The era’s shock absorbers were of the lever-action variety, as opposed to today’s conventional tubular shocks. The cutaway shows this traditional damping; look for squat cylinders with lever arms linked to the wheel hubs. Maurice Houdaille developed this damper design in 1906; Ferrari didn’t forsake Houdailles until the late 1950s. (My 1958 Ford Consul also had lever-arm shocks, albeit not Houdailles, at the rear.)
Other traditional elements visible in the cutaway include the F1’s wire wheels with knock-off hubs. Instead of pneumatic tools and 3-second tire changes, pit stops of the era involved brass hammers wielded to unscrew the knock-offs, with rather less than today’s orchestration.
It goes almost without saying that drivers used a gear lever to up- or downshift; in the Ferrari F1’s case, to the driver’s left in the cockpit. Also, the Ferrari wood-rim steering wheel was itself a work of art, blissfully free of buttons for communications, Drag Reduction System, operational optimization and who knows what. Plus, race spectators saw considerably more of drivers than simply their helmet graphics.
The Ferrari 125 F1’s first race was on September 5, 1948, at the Valentino Grand Prix. I could uncover no more information of this race or circuit, even in G.N. Georgano’s typically encyclopedic volume, aptly named The Encyclopedia of Motor Sport, 1971. The three cars entered were driven by Guiseppe Farina (destined to take the inaugural World Drivers’ Championship in 1950), Frenchman Raymond Sommer and B. Bira (Thai prince and a grandson of King Mongkut of The King and I fame.)
The 125 F1’s first victory came less than two months later, on October 24, 1948, at the Garda Circuit around Lago di Garda, with Farina at the wheel.

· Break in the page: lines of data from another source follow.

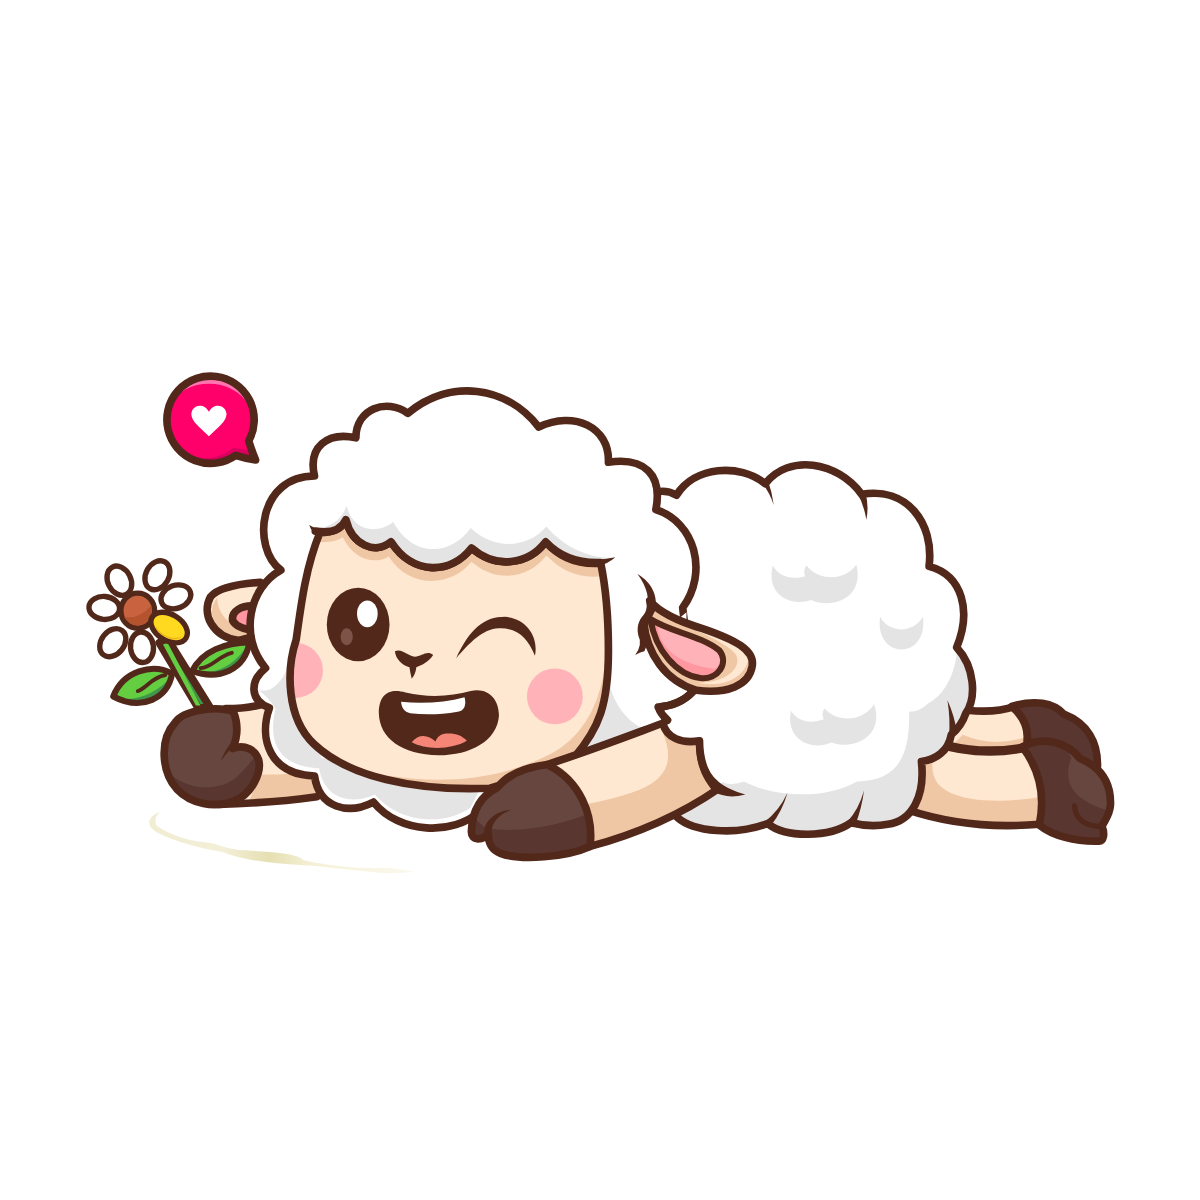
<!DOCTYPE html>
<html lang="en">
<head>
<meta charset="utf-8">
<title>Winking sheep with a daisy</title>
<style>
:root{
  --paper:#ffffff; --outline:#52281a; --wool:#ffffff; --wool-shade:#e4e4e4;
  --skin:#ffe8d2; --skin-shade:#f0c7a4; --hoof:#593630; --hoof-light:#66463f;
  --blush:#ffb3b9; --ear-pink:#ff97a0; --tongue:#f48577;
  --bubble:#ff006a; --bubble-light:#ff75b0; --bubble-dark:#d9005f;
  --leaf:#63cf40; --leaf-dark:#40964a; --seed:#c9633f; --seed-dark:#b5532f; --yellow:#ffd91f;
}
*{margin:0;padding:0;box-sizing:border-box}
html,body{width:1200px;height:1200px;overflow:hidden;background:var(--paper)}
.canvas{display:block;width:1200px;height:1200px}
.line{stroke:var(--outline);stroke-width:10;stroke-linejoin:round;stroke-linecap:round}
.open{fill:none}
.tick{fill:var(--outline)}
.wool{fill:var(--wool)} .wool-shade{fill:var(--wool-shade)}
.skin{fill:var(--skin)} .skin-shade{fill:var(--skin-shade)}
.hoof{fill:var(--hoof)} .hoof-light{fill:var(--hoof-light)}
.dark{fill:var(--outline)} .blush{fill:var(--blush)}
.leaf{fill:var(--leaf)} .leaf-dark{fill:var(--leaf-dark)}
.white{fill:var(--paper)}
</style>
</head>
<body>
<svg class="canvas" viewBox="0 0 1568 1568" role="img" aria-label="A happy sheep lying down, winking and holding a daisy beside a heart speech bubble">
  <defs>
    <path id="body-shape" d="M850 645 Q868 638 884 647 C908 609 966 605 1000 632 C1030 593 1094 602 1126 646 C1184 636 1221 682 1214 740 C1259 752 1269 800 1250 846 C1274 872 1276 912 1262 932 C1257 947 1250 954 1243 960 C1239 982 1222 993 1204 995 C1209 1040 1192 1073 1160 1077 C1144 1080 1128 1079 1112 1075 C1084 1095 1026 1095 1003 1076 C962 1092 906 1087 885 1068 L800 1000 L800 700Z"/>
    <path id="head-shape" d="M367 745 C328 715 338 622 411 622 C402 584 428 564 465 572 C465 534 505 520 533 540 C588 494 662 504 704 558 C750 536 797 558 795 604 C842 597 866 620 857 666 C908 682 926 748 892 794 L905 904 Q888 922 858 924 Q864 934 872 941 L760 1000 L628 1060 C592 1092 522 1090 488 1048 C455 1065 417 1056 411 1014 C352 1012 338 965 352 925 C326 915 326 890 347 873 C312 832 325 768 367 745Z"/>
    <path id="face-shape" d="M418 696 C438 696 447 690 452 679 C460 712 490 725 511 708 C540 753 590 750 616 716 C648 744 690 738 713 708 C732 730 757 738 785 736 C793 775 795 815 795 850 C795 920 783 952 750 990 C712 1003 672 1022 640 1030 C540 1034 455 1015 410 972 C374 938 374 875 387 836 C394 785 400 740 418 696Z"/>
    <path id="arm-shape" d="M715 999 C768 982 820 962 866 945 C871 964 890 972 914 968 C914 996 922 1014 938 1031 C890 1064 830 1090 771 1106Z"/>
    <path id="front-hoof" d="M715 999 C758 1020 776 1065 771 1106 C740 1120 680 1125 654 1115 C641 1110 638 1101 638 1089 C632 1098 615 1100 616 1086 C617 1060 628 1040 650 1029 C665 1010 690 1002 715 999Z"/>
    <path id="far-hoof" d="M305 930 C285 922 240 927 229 944 C207 968 212 1010 231 1031 C250 1051 280 1056 305 1047 C330 1038 342 1008 338 993 C334 980 320 972 304 978 C311 962 311 945 305 930Z"/>
    <path id="rear-hoof" d="M1336 976 C1362 961 1395 970 1411 991 C1440 1003 1452 1025 1451 1052 C1450 1066 1443 1072 1440 1080 C1444 1090 1442 1099 1436 1099 C1405 1100 1375 1092 1358 1078 C1366 1040 1358 1005 1336 976Z"/>
    <path id="ear-shape" d="M849 785 C862 801 886 812 920 822 C960 836 986 849 983 870 C979 896 950 907 910 902 C870 890 845 855 841 812 C848 805 852 795 849 785Z"/>
    <path id="inner-ear" d="M850 809 C876 826 915 830 940 850 C953 866 938 889 915 886 C885 882 856 850 850 809Z"/>
    <path id="wool-curls" d="M1010 739 C1018 754 1034 758 1052 753 C1050 748 1051 742 1054 739 C1068 758 1102 761 1119 738 C1130 780 1089 797 1060 784 C1030 794 1000 774 1010 739Z"/>
    <ellipse id="petal" cx="0" cy="-53" rx="15" ry="20"/>
    <path id="leaf-left" d="M148 910 C161 877 199 866 225 880 C219 912 186 930 148 910Z"/>
    <path id="leaf-right" d="M251 877 C264 850 295 840 326 839 C320 876 286 889 251 877Z"/>
    <path id="bubble-shape" d="M325 576 A57 57 0 1 0 308 595 Q320 599 334 601 Q330 592 325 576Z"/>
    <clipPath id="clip-body"><use href="#body-shape"/></clipPath>
    <clipPath id="clip-face"><use href="#face-shape"/></clipPath>
    <clipPath id="clip-arm"><use href="#arm-shape"/></clipPath>
    <clipPath id="clip-front-hoof"><use href="#front-hoof"/></clipPath>
    <clipPath id="clip-far-hoof"><use href="#far-hoof"/></clipPath>
    <clipPath id="clip-rear-hoof"><use href="#rear-hoof"/></clipPath>
    <clipPath id="clip-ear"><use href="#ear-shape"/></clipPath>
    <clipPath id="clip-inner-ear"><use href="#inner-ear"/></clipPath>
    <clipPath id="clip-bubble"><use href="#bubble-shape"/></clipPath>
    <clipPath id="clip-leaf-left"><use href="#leaf-left"/></clipPath>
    <clipPath id="clip-leaf-right"><use href="#leaf-right"/></clipPath>
    <linearGradient id="ground-tint" x1="195" y1="0" x2="542" y2="0" gradientUnits="userSpaceOnUse">
      <stop offset="0" stop-color="#f1edd2"/><stop offset=".28" stop-color="#f3efd8"/><stop offset=".45" stop-color="#e6dfb2"/><stop offset=".62" stop-color="#f5f1d8"/><stop offset="1" stop-color="#fbf9ee"/>
    </linearGradient>
  </defs>

  <g id="ground-stroke">
    <path fill="url(#ground-tint)" d="M209 1061 C192 1067 190 1080 206 1088 C232 1101 262 1108 289 1113 C318 1124 352 1128 388 1130 C440 1133 490 1142 520 1141 L542 1139 L508 1134 C470 1136 430 1131 397 1124 C385 1113 352 1114 322 1111 C300 1112 285 1102 270 1101 C240 1098 216 1088 204 1078 Q201 1068 209 1061Z"/>
  </g>

  <g id="heart-bubble">
    <use href="#bubble-shape" fill="var(--bubble)"/>
    <g clip-path="url(#clip-bubble)">
      <path fill="var(--bubble-light)" d="M216 530 C230 485 316 485 330 530 L325 530 C305 492 241 492 221 530Z"/>
      <path fill="var(--bubble-dark)" d="M225 585 C250 605 285 602 305 585 L335 590 L340 610 L240 612Z"/>
    </g>
    <use href="#bubble-shape" class="line open"/>
    <path class="white" d="M273 570 C262 559 250 551 250 541 C251 528 267 526 273 538 C279 526 295 528 296 541 C296 551 284 559 273 570Z"/>
  </g>

  <g id="far-ear">
    <path class="skin" d="M340 761 C310 763 284 769 275 780 C263 802 277 832 312 837 L345 828Z"/>
    <path class="skin-shade" d="M284 781 C268 798 280 832 312 834 L340 825 C310 826 284 808 284 781Z"/>
    <path class="line open" d="M340 761 C310 763 284 769 275 780 C263 802 277 832 312 837 L345 828"/>
    <path class="line" fill="var(--ear-pink)" d="M335 792 C315 790 302 799 304 811 Q310 822 335 824Z"/>
  </g>

  <g id="far-arm">
    <path class="skin" d="M295 926 L350 920 L430 1040 C380 1044 330 1051 285 1051Z"/>
    <path class="skin-shade" d="M325 1048 L340 1012 Q375 1013 415 1006 L425 1042Z"/>
    <path class="line open" d="M295 926 Q325 926 348 919 M285 1051 C330 1050 372 1047 414 1041"/>
  </g>

  <g id="daisy">
    <path class="line leaf-dark" stroke-width="10" d="M208 840 L219 835 L275 925 L259 925Z"/>
    <path class="leaf" d="M213 842 L219 840 L262 922 L256 922Z"/>
    <use href="#leaf-left" class="leaf"/>
    <path class="leaf-dark" clip-path="url(#clip-leaf-left)" d="M145 912 C180 918 205 906 226 882 L225 925 L150 930Z"/>
    <use href="#leaf-left" class="line open" style="stroke-width:8"/>
    <path class="line open" style="stroke-width:5" d="M180 903 C192 899 198 885 216 882"/>
    <use href="#leaf-right" class="leaf"/>
    <path class="leaf-dark" clip-path="url(#clip-leaf-right)" d="M251 878 C285 882 306 868 322 845 L325 890 L255 895Z"/>
    <use href="#leaf-right" class="line open" style="stroke-width:8"/>
    <path class="line open" style="stroke-width:5" d="M262 873 C278 872 285 857 303 853"/>
    <g transform="translate(180 798)">
      <g class="line white" style="stroke-width:7">
        <use href="#petal" transform="rotate(29)"/>
        <use href="#petal" transform="translate(0 8) rotate(-27)"/>
        <use href="#petal" transform="rotate(70)"/>
        <use href="#petal" transform="translate(9 1) rotate(-85)"/>
        <use href="#petal" transform="rotate(-142)"/>
        <use href="#petal" transform="translate(0 -5) rotate(174)"/>
      </g>
      <ellipse class="line" style="stroke-width:7" fill="var(--seed)" cx="0" cy="0" rx="22" ry="23"/>
      <path fill="var(--seed-dark)" d="M-18 8 Q2 12 18 -7 Q18 18 0 19 Q-12 19 -18 8Z"/>
      <ellipse class="line" style="stroke-width:7" fill="var(--yellow)" cx="41" cy="22" rx="26" ry="17" transform="rotate(32 41 22)"/>
      <path fill="#f0b41c" d="M23 20 C32 34 46 38 58 34 Q48 42 34 33 Q24 28 23 20Z"/>
    </g>
  </g>

  <g id="rear-legs">
    <path class="skin" d="M1260 929 Q1300 935 1326 924 L1344 972 Q1300 992 1240 974Z"/>
    <path class="skin-shade" d="M1258 960 Q1300 978 1343 962 L1344 978 Q1300 990 1240 978Z"/>
    <path class="line open" d="M1264 928 Q1300 932 1326 923 M1240 974 Q1290 986 1344 975"/>
    <path class="line hoof" d="M1322 923 C1352 914 1376 918 1390 933 C1421 945 1435 970 1434 1002 L1350 985 L1342 968 C1344 950 1336 935 1322 923Z"/>
    <path class="skin" d="M1205 970 Q1280 990 1338 978 L1375 1020 L1358 1078 Q1270 1082 1185 1056Z"/>
    <path class="skin-shade" d="M1200 975 L1221 979 C1212 1018 1225 1034 1265 1043 C1300 1049 1335 1046 1365 1040 L1360 1076 Q1270 1082 1185 1056Z"/>
    <path class="line open" d="M1215 970 Q1280 990 1338 978 M1185 1058 Q1265 1085 1358 1077"/>
    <use href="#rear-hoof" class="hoof-light"/>
    <path class="hoof" clip-path="url(#clip-rear-hoof)" d="M1336 976 L1384 965 L1400 990 Q1380 1040 1450 1060 L1440 1105 L1355 1090Z"/>
    <use href="#rear-hoof" class="line open"/>
    <path class="line open" style="stroke-width:7" d="M1404 1053 C1405 1070 1418 1080 1440 1080"/>
  </g>

  <g id="body">
    <use href="#body-shape" class="wool"/>
    <path class="wool-shade" clip-path="url(#clip-body)" d="M1251 846 C1248 887 1230 910 1213 919 Q1202 930 1188 930 C1189 990 1172 1020 1120 1021 C1078 1045 1012 1042 972 1021 Q954 1027 944 1022 L870 1065 L880 1110 L1200 1110 L1290 960 L1280 840Z"/>
    <use href="#body-shape" class="line open"/>
    <g class="tick">
      <path d="M995 630 L1003 627 Q1009 643 1011 660 Q1006 644 995 630Z"/>
      <path d="M1120 644 L1130 642 Q1136 660 1132 679 Q1129 660 1120 644Z"/>
      <path d="M1240 962 L1250 955 Q1247 935 1238 915 Q1242 940 1240 962Z"/>
      <path d="M998 1075 L1008 1078 Q1022 1060 1029 1036 Q1018 1060 998 1075Z"/>
      <path d="M1107 1074 L1118 1077 Q1126 1056 1129 1033 Q1122 1058 1107 1074Z"/>
    </g>
    <g class="wool-shade">
      <use href="#wool-curls"/>
      <use href="#wool-curls" transform="translate(25 186) rotate(-4 1064 762)"/>
      <path d="M1150 806 C1162 828 1193 828 1206 806 C1213 864 1142 862 1150 806Z"/>
    </g>
  </g>

  <g id="head">
    <use href="#head-shape" class="wool"/>
    <path class="wool-shade" d="M376 872 C368 893 352 908 337 901 Q352 912 360 926 C350 968 362 1001 417 1004 C423 1043 458 1053 490 1038 C524 1078 584 1078 615 1055 L630 1025 L420 990Z"/>
    <path class="wool-shade" d="M796 893 C804 925 822 944 843 953 L750 995Z"/>
    <use href="#head-shape" class="line open"/>
    <path class="wool" d="M800 880 L897 800 L896 900 L864 918 L864 945 L812 960 Q842 958 843 953 C822 944 804 925 800 880Z"/>
    <path class="line open" d="M905 904 Q888 922 860 924 Q864 934 872 941"/>

    <g id="face">
      <use href="#face-shape" class="skin"/>
      <g clip-path="url(#clip-face)">
        <path class="skin-shade" d="M405 694 L452 684 L790 700 L790 752 C762 758 735 748 714 726 C690 757 648 762 616 734 C590 767 535 770 508 727 C490 738 462 732 448 702 Q436 710 414 708Z"/>
        <path class="skin-shade" d="M380 915 C396 965 430 1000 510 1014 C580 1024 650 1020 720 985 Q775 955 789 880 L805 900 L760 1040 L400 1040Z"/>
        <circle class="blush" cx="386" cy="876" r="36"/>
      </g>
      <use href="#face-shape" class="line open"/>
      <circle class="blush" cx="725" cy="910" r="36.5"/>
      <g id="open-eye">
        <ellipse class="dark" cx="468" cy="816" rx="41" ry="48"/>
        <ellipse class="white" cx="480" cy="802" rx="13.5" ry="17.5"/>
        <ellipse fill="#7c5346" cx="453" cy="832" rx="8" ry="11"/>
      </g>
      <path id="wink" class="dark" d="M596 860 C614 822 632 806 660 806 C688 808 704 832 699 857 C690 834 676 820 652 821 C630 822 614 840 596 860Z"/>
      <path id="nose" class="dark" d="M516 851 C526 847 533 858 542 858 C551 858 558 849 566 856 C560 865 552 869 544 872 Q543 881 538 887 Q536 879 535 872 C525 869 517 861 516 851Z"/>
      <g id="mouth">
        <path class="dark" d="M495 932 C495 906 510 899 530 905 C560 912 590 910 615 903 C638 898 652 914 652 935 C650 968 615 987 573 987 C525 986 496 965 495 932Z"/>
        <path class="white" d="M524 917 C552 920 582 918 607 911 C610 922 606 929 598 930 C575 934 555 934 536 932 C528 930 525 925 524 917Z"/>
        <path fill="var(--tongue)" d="M538 970 C547 958 560 960 569 969 Q571 962 579 959 C592 957 603 960 610 968 C590 980 556 980 538 970Z"/>
      </g>
    </g>

    <g id="fringe">
      <path class="wool-shade" d="M405 690 C425 693 446 682 453 661 C460 692 490 700 514 682 C540 730 590 726 615 690 C645 718 688 718 714 688 C736 714 768 730 803 729 C765 738 732 728 713 706 C690 738 648 742 616 714 C590 748 540 750 511 706 C490 722 460 710 452 677 C442 694 422 700 405 690Z"/>
      <path class="line open" d="M412 694 C436 698 447 690 452 679 C460 712 490 725 511 708 C540 753 590 750 616 716 C648 744 690 738 713 708 C732 728 757 736 784 735"/>
      <path class="tick" d="M404 686 Q414 693 424 690 L418 700 Q408 698 404 686Z M778 731 Q790 731 804 728 Q794 737 780 740Z"/>
    </g>
  </g>

  <g id="near-ear">
    <use href="#ear-shape" class="skin"/>
    <path class="skin-shade" clip-path="url(#clip-ear)" d="M849 790 C875 815 950 836 962 856 C970 875 945 893 912 892 C945 899 972 886 978 862 L985 890 L910 910 L838 850Z"/>
    <path class="skin-shade" clip-path="url(#clip-ear)" d="M849 792 C880 817 925 825 953 848 C962 870 945 888 920 891 L880 880Z"/>
    <use href="#ear-shape" class="line open"/>
    <use href="#inner-ear" fill="var(--ear-pink)"/>
    <path class="blush" clip-path="url(#clip-inner-ear)" d="M860 815 C858 840 880 868 934 874 L950 860 L920 835Z"/>
    <use href="#inner-ear" class="line open" style="stroke-width:8"/>
    <path class="tick" d="M833 750 C853 762 860 780 856 798 L848 814 C844 826 848 840 842 851 Q837 852 830 856 Q840 842 834 830 C831 815 837 808 844 800 C850 784 846 768 833 750Z"/>
  </g>

  <g id="near-arm">
    <use href="#arm-shape" class="skin"/>
    <path class="skin-shade" clip-path="url(#clip-arm)" d="M866 957 C884 1000 866 1022 825 1036 Q795 1046 765 1051 L765 1115 L950 1040 L920 965 L868 940Z"/>
    <use href="#arm-shape" class="line open"/>
    <path class="tick" d="M917 965 C917 1003 932 1027 974 1038 Q950 1045 932 1034 C914 1014 908 990 910 968Z"/>
    <use href="#front-hoof" class="hoof-light"/>
    <path class="hoof" clip-path="url(#clip-front-hoof)" d="M610 1060 L634 1082 C680 1090 735 1078 775 1061 L775 1125 L620 1130Z"/>
    <use href="#front-hoof" class="line open"/>
    <path class="tick" d="M668 1058 C644 1060 628 1078 634 1094 L643 1092 C640 1077 650 1065 668 1058Z"/>
  </g>

  <g id="flower-hoof">
    <use href="#far-hoof" class="hoof-light"/>
    <path class="hoof" clip-path="url(#clip-far-hoof)" d="M210 1000 C240 1035 285 1036 310 1015 Q325 1000 336 985 L345 1050 L230 1060Z"/>
    <use href="#far-hoof" class="line open"/>
    <path class="tick" d="M310 972 Q300 978 288 995 Q296 976 306 966Z"/>
  </g>
</svg>
</body>
</html>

The next year, 125 F1s took five wins, including the Italian Grand Prix at Monza, the Zandvoort Grand Prix in The Netherlands and the Grand Prix of Switzerland (back before the Swiss outlawed motor racing of all sorts in reaction to the 1955 Le Mans disaster.)
Ferraris took six more victories in 1950 and 1951. Already in the planning was a 1954 change of regulation to 2.5-liter normally aspirated engines. For 1952 and 1953, World Championship Grands Prix followed the Formula Two limits of naturally aspirated 2.0-liter power (or, rarely attempted, a supercharged 750-cc option).
There was nothing as useless as an out-dated race car, so 125 F1 chassis were all used elsewhere or lost. However, a replica with an original Colombo engine resides in Modena’s Museo Enzo Ferrari.
© Dennis Simanaitis, SimanaitisSays.com, 2016